**What is expected**.
The answer must be every line of the records in which the string "return" appears.

[Data excerpts]
>>>>
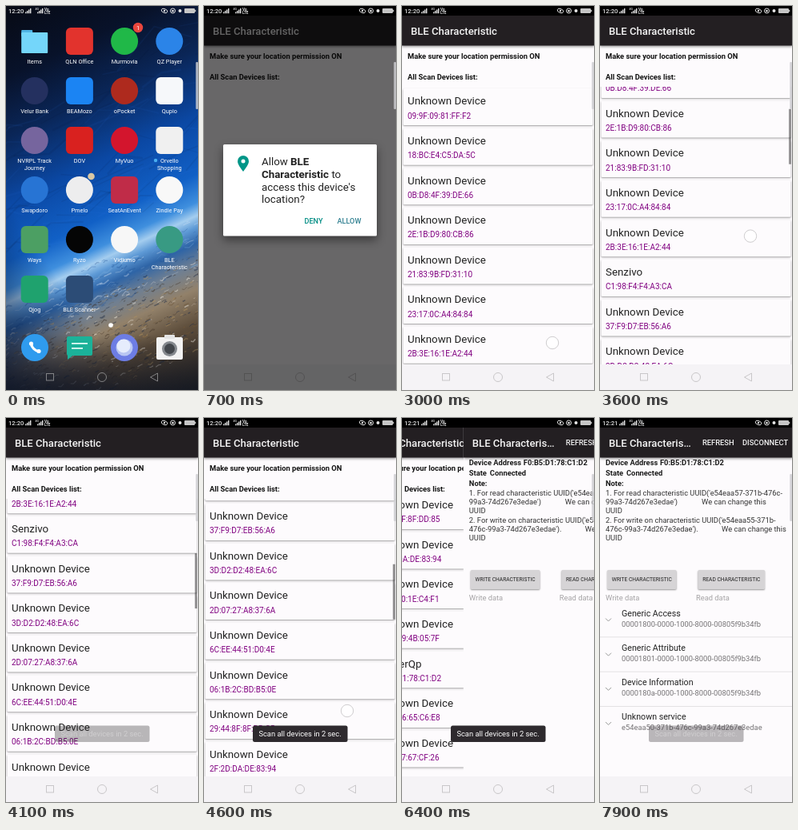
Recreate the animation shown at these times as an HTML page with a canvas. Size 240 by 480 pixels, loop 8 s.

```html
<!DOCTYPE html>
<html lang="en">
<head>
<meta charset="utf-8">
<title>BLE scan demo</title>
<style>
  html, body { margin: 0; width: 100%; height: 100%; overflow: hidden; background: #000; }
  canvas { display: block; width: 240px; height: 480px; }
</style>
</head>
<body>
<canvas id="stage"></canvas>
<script>
const W = 240, H = 480, LOOP = 8000, STEP = 100;
const canvas = document.getElementById('stage');
const ratio = window.devicePixelRatio || 1;
canvas.width = W * ratio;
canvas.height = H * ratio;
let g = canvas.getContext('2d');

const PAGE = '#fdfbfd', BAR = '#231f22', INK = '#222', PURPLE = '#800080';

// ---------- helpers ----------
function rect(x, y, w, h, color, r = 0) {
  g.fillStyle = color;
  g.beginPath();
  g.roundRect(x, y, w, h, r);
  g.fill();
}
function disc(x, y, r, color) {
  g.fillStyle = color;
  g.beginPath();
  g.arc(x, y, r, 0, 7);
  g.fill();
}
function line(points, color, width = 1, close = false) {
  g.strokeStyle = color;
  g.lineWidth = width;
  g.beginPath();
  points.forEach(([x, y]) => g.lineTo(x, y));
  if (close) g.closePath();
  g.stroke();
}
// y is the middle of the capitals
function text(s, x, y, size, color, weight = 400, align = 'left') {
  g.font = `${weight} ${size}px Roboto, sans-serif`;
  g.textAlign = align;
  g.fillStyle = color;
  g.fillText(s, x, y + size * 0.356);
  return x + g.measureText(s).width;
}
function group(paint, alpha = 1) {
  g.save();
  g.globalAlpha *= alpha;
  paint();
  g.restore();
}
function shadow(color, blur, dy) {
  g.shadowColor = color;
  g.shadowBlur = blur * ratio;
  g.shadowOffsetY = dy * ratio;
}
function track(t, keys) {
  if (t <= keys[0][0]) return keys[0][1];
  for (let i = 1; i < keys.length; i++) {
    const [t0, a] = keys[i - 1], [t1, b] = keys[i];
    if (t <= t1) return a + (b - a) * (t - t0) / (t1 - t0);
  }
  return keys[keys.length - 1][1];
}
function seeded(seed) {
  return () => (seed = (seed * 16807) % 2147483647) / 2147483647;
}

// ---------- system bars ----------
function statusBar(t, solid) {
  if (solid) rect(0, 0, W, 12, '#000');
  const c = '#e4e4e4';
  text(t < 5500 ? '12:20' : '12:21', 3, 6, 7.6, c, 500);
  for (const x of [24, 39])
    for (let i = 0; i < 4; i++) rect(x + i * 2, 7.5 - i * 1.5, 1.4, 1.8 + i * 1.5, c);
  text('4G', 36.5, 3.8, 3.5, c, 500);
  text('Vo', 48, 3.9, 4.6, c, 700);
  text('LTE', 48, 8, 4.6, c, 700);
  g.strokeStyle = c;
  g.lineWidth = 1;
  g.beginPath();
  g.ellipse(198, 6, 4, 2.4, 0.4, 0, 7);
  g.moveTo(211.5, 6);
  g.arc(208.5, 6, 3, 0, 7);
  g.stroke();
  disc(198, 6, 1.2, c);
  rect(207.3, 5, 2.4, 2.4, c);
  disc(217.5, 6, 2, c);
  rect(223, 3, 13, 6, '#c6c6c6', 1);
  rect(236, 4.7, 1.3, 2.6, '#c6c6c6');
}
function navIcons(color) {
  g.strokeStyle = color;
  g.lineWidth = 1;
  g.strokeRect(50.5, 459.5, 9, 8.5);
  g.beginPath();
  g.arc(120, 464, 5.5, 0, 7);
  g.stroke();
  line([[180.5, 464], [189.5, 459], [189.5, 469]], color, 1, true);
}
function edgeHandle() {
  rect(237.3, 70, 2.7, 59, 'rgba(205,204,208,.85)', 1);
}

// ---------- home screen ----------
function paintWallpaper() {
  const nx = 0.42, ny = 0.91, end = 536;
  const ramp = (x0, y0, x1, y1, stops) => {
    const fill = g.createLinearGradient(x0, y0, x1, y1);
    stops.forEach(([p, c]) => fill.addColorStop(p, c));
    rect(0, 0, W, H, fill);
  };
  ramp(0, 0, end * nx, end * ny, [[0, '#070a14'], [80, '#08122a'], [150, '#0a2658'],
    [225, '#0b48a4'], [290, '#1160c6'], [322, '#3f8fde'], [337, '#a4cdef'], [350, '#5e9ad6'],
    [368, '#2e64a6'], [392, '#6f7f92'], [420, '#92816a'], [460, '#5c4c3a'], [end, '#2a2622']]
    .map(([d, c]) => [d / end, c]));

  // streaks in the sky, then cloud and ridge texture on the ground
  const rnd = seeded(77);
  const streaks = (count, near, depth, size, width, alpha, tones) => {
    for (let i = 0; i < count; i++) {
      const d = near + rnd() * depth, along = rnd() * 440 - 230, len = size * (0.3 + rnd());
      const x = d * nx + along * ny, y = d * ny - along * nx, bend = (rnd() - 0.5) * len * 0.7;
      group(() => line([[x, y], [x + len * ny / 2, y - len * nx / 2 + bend], [x + len * ny, y - len * nx]],
        tones[Math.floor(rnd() * tones.length)], width * (0.4 + rnd())), alpha);
    }
  };
  streaks(90, 110, 190, 90, 2, 0.07, ['#02081c', '#2c78d8']);
  streaks(260, 338, 55, 10, 1.2, 0.35, ['#e4eef8', '#1d4f94', '#78acdc']);
  streaks(1100, 375, 115, 6, 1.1, 0.5, ['#efe9df', '#3b2e22', '#b4935f', '#6d5637', '#1c2a44']);
  ramp(0, 470, 105, 400, [[0, 'rgba(8,22,52,.8)'], [1, 'rgba(8,22,52,0)']]);
  ramp(0, 410, 0, 480, [[0, 'rgba(14,20,34,0)'], [1, 'rgba(14,20,34,.7)']]);
}
const wallpaper = document.createElement('canvas');
wallpaper.width = W;
wallpaper.height = H;
const screen = g;
g = wallpaper.getContext('2d');
paintWallpaper();
g = screen;

// label, colour, shape: o round, s square, f folder
const APPS = [
  ['Items', '#74d6fa', 'f'], ['QLN Office', '#e2332d', 's'], ['Murmovia', '#20b848', 'o'], ['QZ Player', '#2b84e8', 'o'],
  ['Velur Bank', '#24305f', 'o'], ['BEAMozo', '#1b84f3', 's'], ['oPocket', '#ae2a1e', 'o'], ['Quplo', '#f6f8fa', 's'],
  ['NVRPL Track|Journey', '#76659e', 'o'], ['DOV', '#d9211f', 's'], ['MyVuo', '#d3152d', 'o'], ['Orvello|Shopping', '#f0f0f0', 's'],
  ['Swapdoro', '#2774d4', 'o'], ['Pmelo', '#ededee', 'o'], ['SeatAnEvent', '#c02c48', 's'], ['Zindle Pay', '#f8f8f8', 'o'],
  ['Ways', '#4c9f63', 's'], ['Ryzo', '#050505', 'o'], ['Vidlumo', '#f7f7f7', 'o'], ['BLE|Characteristic', '#389a83', 'o'],
  ['Qjog', '#1fa26e', 's'], ['BLE Scanner', '#2c4c76', 's']
];
function dock() {
  disc(36, 427, 17, '#2f9bee');
  g.strokeStyle = '#fff';
  g.lineWidth = 3.4;
  g.beginPath();
  g.arc(43.5, 419.5, 12.5, 1.75, 2.96);
  g.stroke();
  disc(31.5, 422, 2.6, '#fff');
  disc(41, 431.5, 2.6, '#fff');
  rect(76, 413, 32, 24, '#1bb299', 2);
  g.beginPath();
  g.moveTo(77, 434);
  g.lineTo(77, 442);
  g.lineTo(87, 434);
  g.fill();
  rect(82, 421, 20, 1.7, '#e8fffa');
  rect(82, 427, 14, 1.7, '#e8fffa');
  disc(148, 427, 17, '#6d7de4');
  disc(148, 427, 10.5, '#b9c6f2');
  disc(147, 425, 8.5, '#e6ecfc');
  rect(188, 414, 33, 28, '#f2f2f2', 2);
  rect(198, 411, 13, 5, '#e4e4e4', 1);
  disc(204.5, 428.5, 9.5, '#85898e');
  disc(204.5, 428.5, 6.5, '#44484d');
}
function home(t) {
  g.drawImage(wallpaper, 0, 0);
  APPS.forEach(([label, color, kind], i) => {
    const x = 35.7 + (i % 4) * 56.2, y = 44 + Math.floor(i / 4) * 62;
    if (kind === 'o') disc(x, y, 17, color);
    else if (kind === 's') rect(x - 17, y - 17, 34, 34, color, 6);
    else {
      rect(x - 16.5, y - 14, 14, 8, '#4fb4e4', 1);
      rect(x - 16.5, y - 11, 33, 26, color, 1);
    }
    label.split('|').forEach((s, n) => text(s, x, y + 25 + n * 9, 7.33, '#fff', 400, 'center'));
  });
  disc(165, 27, 6.2, '#e9463d');
  text('1', 165, 27, 7.5, '#fff', 400, 'center');
  disc(106.5, 213, 4.3, '#d9c8a4');
  disc(187, 193, 2.2, '#49aef0');
  disc(131, 399, 2.8, '#fff');
  dock();
  navIcons('rgba(190,190,190,.6)');
  edgeHandle();
  statusBar(t, false);
}

// ---------- scan screen ----------
const DEVICES = [
  '09:9F:09:81:FF:F2', '18:BC:E4:C5:DA:5C', '0B:D8:4F:39:DE:66', '2E:1B:D9:80:CB:86',
  '21:83:9B:FD:31:10', '23:17:0C:A4:84:84', '2B:3E:16:1E:A2:44', 'C1:98:F4:F4:A3:CA',
  '37:F9:D7:EB:56:A6', '3D:D2:D2:48:EA:6C', '2D:07:27:A8:37:6A', '6C:EE:44:51:D0:4E',
  '06:1B:2C:BD:B5:0E', '29:44:8F:8F:DD:85', '2F:2D:DA:DE:83:94', '18:0F:60:1E:C4:F1',
  '3B:E1:F9:4B:05:7F', 'F0:B5:D1:78:C1:D2', '3D:96:36:65:C6:E8', '15:04:07:67:CF:26',
  '5A:0C:91:E7:3B:42'
];
const NAMES = { 7: 'Senzivo', 17: 'JoggerQp' };
const ROW = 49.6;
const SCROLL = [[3000, 0], [3200, 22], [3400, 72], [3600, 133.4], [3700, 190], [3800, 238],
  [4000, 305], [4200, 350], [4400, 380], [4500, 388], [4600, 393], [4700, 425], [4900, 535],
  [5000, 580], [5100, 616], [5200, 641], [5300, 654.4], [5400, 655]];

function header(title) {
  group(() => {
    shadow('rgba(0,0,0,.4)', 3, 1);
    rect(0, 12, W, 37.5, BAR);
  });
  text(title, 11, 31, 13.1, '#f4f4f4', 500);
}
function deviceRow(i, y) {
  group(() => {
    shadow('rgba(0,0,0,.38)', 2, 1);
    rect(1.5, y - 15.5, 237, 46, PAGE, 1.5);
  });
  text(NAMES[i] || 'Unknown Device', 7, y, 13.33, INK);
  text(DEVICES[i], 7, y + 18.5, 10, PURPLE);
}
function touch(x, y) {
  disc(x, y, 8, 'rgba(255,255,255,.75)');
  g.strokeStyle = '#cfcdcf';
  g.lineWidth = 1;
  g.beginPath();
  g.arc(x, y, 7.7, 0, 7);
  g.stroke();
}
function scanPage(t) {
  rect(0, 12, W, H - 12, PAGE);
  const scroll = track(t, SCROLL);
  const found = t < 2000 ? 0 : t < 2200 ? 3 : t < 2300 ? 6 : DEVICES.length;
  group(() => {
    g.beginPath();
    g.rect(0, 101, W, 347);
    g.clip();
    for (let i = 0; i < found; i++) {
      const y = 118.6 + ROW * i - scroll;
      if (y > 60 && y < 470) deviceRow(i, y);
    }
    if (t >= 3100 && t < 5500)
      group(() => rect(236, 101 + scroll * 0.208, 3, 69, 'rgba(0,0,0,.4)'), t < 5400 ? 1 : 0.5);
  });
  header('BLE Characteristic');
  text('Make sure your location permission ON', 7, 63, 9.33, '#111', 700);
  text('All Scan Devices list:', 7, 89, 9.33, '#111', 700);
  if (t >= 3000 && t <= 3600) touch(188, 421 - scroll);
  if (t >= 4500 && t <= 4900) touch(179, 759 - scroll);
  if (t >= 5900 && t <= 6000) touch(145, 314);
}

// ---------- permission dialog ----------
function dialog(t) {
  group(() => {
    shadow('rgba(0,0,0,.45)', 12, 5);
    rect(24, 173, 192, 114.5, '#fff', 1.5);
  });
  g.fillStyle = '#009688';
  g.beginPath();
  g.moveTo(49, 207);
  g.bezierCurveTo(45.5, 202, 42, 198, 42, 194);
  g.arc(49, 194, 7, Math.PI, 0);
  g.bezierCurveTo(56, 198, 52.5, 202, 49, 207);
  g.fill();
  disc(49, 194, 2.5, '#fff');
  text('BLE', text('Allow ', 72, 194.5, 13.33, INK), 194.5, 13.33, INK, 700);
  text(' to', text('Characteristic', 72, 210.2, 13.33, INK, 700), 210.2, 13.33, INK);
  text("access this device's", 72, 225.9, 13.33, INK);
  text('location?', 72, 241.6, 13.33, INK);
  if (t >= 1800) rect(161, 258, 42, 22, 'rgba(0,0,0,.12)', 1.5);
  text('DENY', 125.5, 269, 9.1, '#008d84', 500);
  text('ALLOW', 166.5, 269, 9.1, '#2f7f90', 500);
}

// ---------- detail screen ----------
const SERVICES = [
  ['Generic Access', '00001800-0000-1000-8000-00805f9b34fb'],
  ['Generic Attribute', '00001801-0000-1000-8000-00805f9b34fb'],
  ['Device Information', '0000180a-0000-1000-8000-00805f9b34fb'],
  ['Unknown service', 'e54eaa50-371b-476c-99a3-74d267e3edae']
];
function button(label, x, w) {
  group(() => {
    shadow('rgba(0,0,0,.4)', 2, 1);
    rect(x, 190, w, 24, '#d6d4d6', 1.5);
  });
  text(label, x + w / 2, 202, 6.67, INK, 400, 'center');
}
function detailPage(t) {
  rect(0, 12, W, 436, PAGE);
  header('BLE Characteris…');
  text('REFRESH', 128, 31, 9.33, '#f4f4f4', 500);
  text('DISCONNECT', 178, 31, 9.33, '#f4f4f4', 500);
  const body = (s, x, y, weight) => text(s, x, y, 9.33, weight ? '#1a1a1a' : '#333', weight);
  body('Device Address', 7, 56, 700);
  body('F0:B5:D1:78:C1:D2', 75, 56, 700);
  body('State', 7, 69, 700);
  body('Connected', 33, 69, 700);
  body('Note:', 7, 81.5, 700);
  body("1. For read characteristic UUID('e54eaa57-371b-476c-", 7, 94);
  body("99a3-74d267e3edae')", 7, 104.7);
  body('We can change this', 127, 104.7);
  body('UUID', 7, 115.5);
  body("2. For write on characteristic UUID('e54eaa55-371b-", 7, 128);
  body("476c-99a3-74d267e3edae').", 7, 139);
  body('We can change this', 152, 139);
  body('UUID', 7, 150);
  button('WRITE CHARACTERISTIC', 9, 86.5);
  button('READ CHARACTERISTIC', 122.5, 83.5);
  text('Write data', 7, 225, 9.33, '#a5a3a5');
  text('Read data', 120, 225, 9.33, '#a5a3a5');
  if (t < 7200) return;
  SERVICES.forEach(([name, id], i) => {
    const y = 244 + i * 43.2;
    text(name, 27, y, 10.67, INK);
    text(id, 27, y + 13.3, 9.33, '#757375');
    line([[7, y + 6.5], [10.5, y + 10], [14, y + 6.5]], '#999');
    if (i < 3) rect(0, y + 29.5, W, 0.8, '#dcdadc');
  });
}

// ---------- app ----------
function app(t) {
  const enter = track(t, [[6200, 1], [6300, 0.7], [6400, 0.32], [6500, 0.08], [6600, 0]]);
  if (enter > 0) group(() => {
    g.translate(-60 * (1 - enter), 0);
    scanPage(t);
  });
  if (enter < 1) group(() => {
    g.translate(W * enter, 0);
    detailPage(t);
  });
  rect(0, 448, W, 32, '#f5f3f6');
  navIcons('#c9c7c9');

  const dim = track(t, [[400, 0], [500, 0.2], [600, 0.44], [700, 0.59], [1900, 0.59],
    [2000, 0.42], [2100, 0.21], [2200, 0.08], [2300, 0]]);
  if (dim > 0) rect(0, 12, W, H - 12, `rgba(0,0,0,${dim})`);
  const shown = track(t, [[400, 0], [500, 0.3], [600, 0.75], [700, 1], [1900, 1], [2000, 0.35], [2100, 0]]);
  if (shown > 0) group(() => dialog(t), shown);
  edgeHandle();

  const toast = track(t, [[4000, 0], [4300, 1], [7500, 1], [7600, 0.9], [7900, 0.33]]);
  if (toast > 0) group(() => {
    rect(61, 384.5, 118.5, 20.5, '#2e2a2e', 2.5);
    text('Scan all devices in 2 sec.', 120, 395, 9.33, '#fff', 400, 'center');
  }, toast);
  statusBar(t, true);
}

function draw(t) {
  g.setTransform(ratio, 0, 0, ratio, 0, 0);
  if (t >= 300) return app(t);
  home(t);
  const open = track(t, [[0, 0], [100, 0.45], [200, 0.85], [300, 1]]);
  if (open > 0) group(() => {
    g.translate(204 * (1 - open), 291 * (1 - open));
    g.scale(open, open);
    app(t);
  }, open);
}
function tick() {
  const t = performance.now() % LOOP;
  draw(Math.floor(t / STEP) * STEP);
  requestAnimationFrame(tick);
}
tick();
</script>
</body>
</html>
```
<<<<
**Problem solution**.
  return x + g.measureText(s).width;
  if (t <= keys[0][0]) return keys[0][1];
    if (t <= t1) return a + (b - a) * (t - t0) / (t1 - t0);
  return keys[keys.length - 1][1];
  return () => (seed = (seed * 16807) % 2147483647) / 2147483647;
  if (t < 7200) return;
  if (t >= 300) return app(t);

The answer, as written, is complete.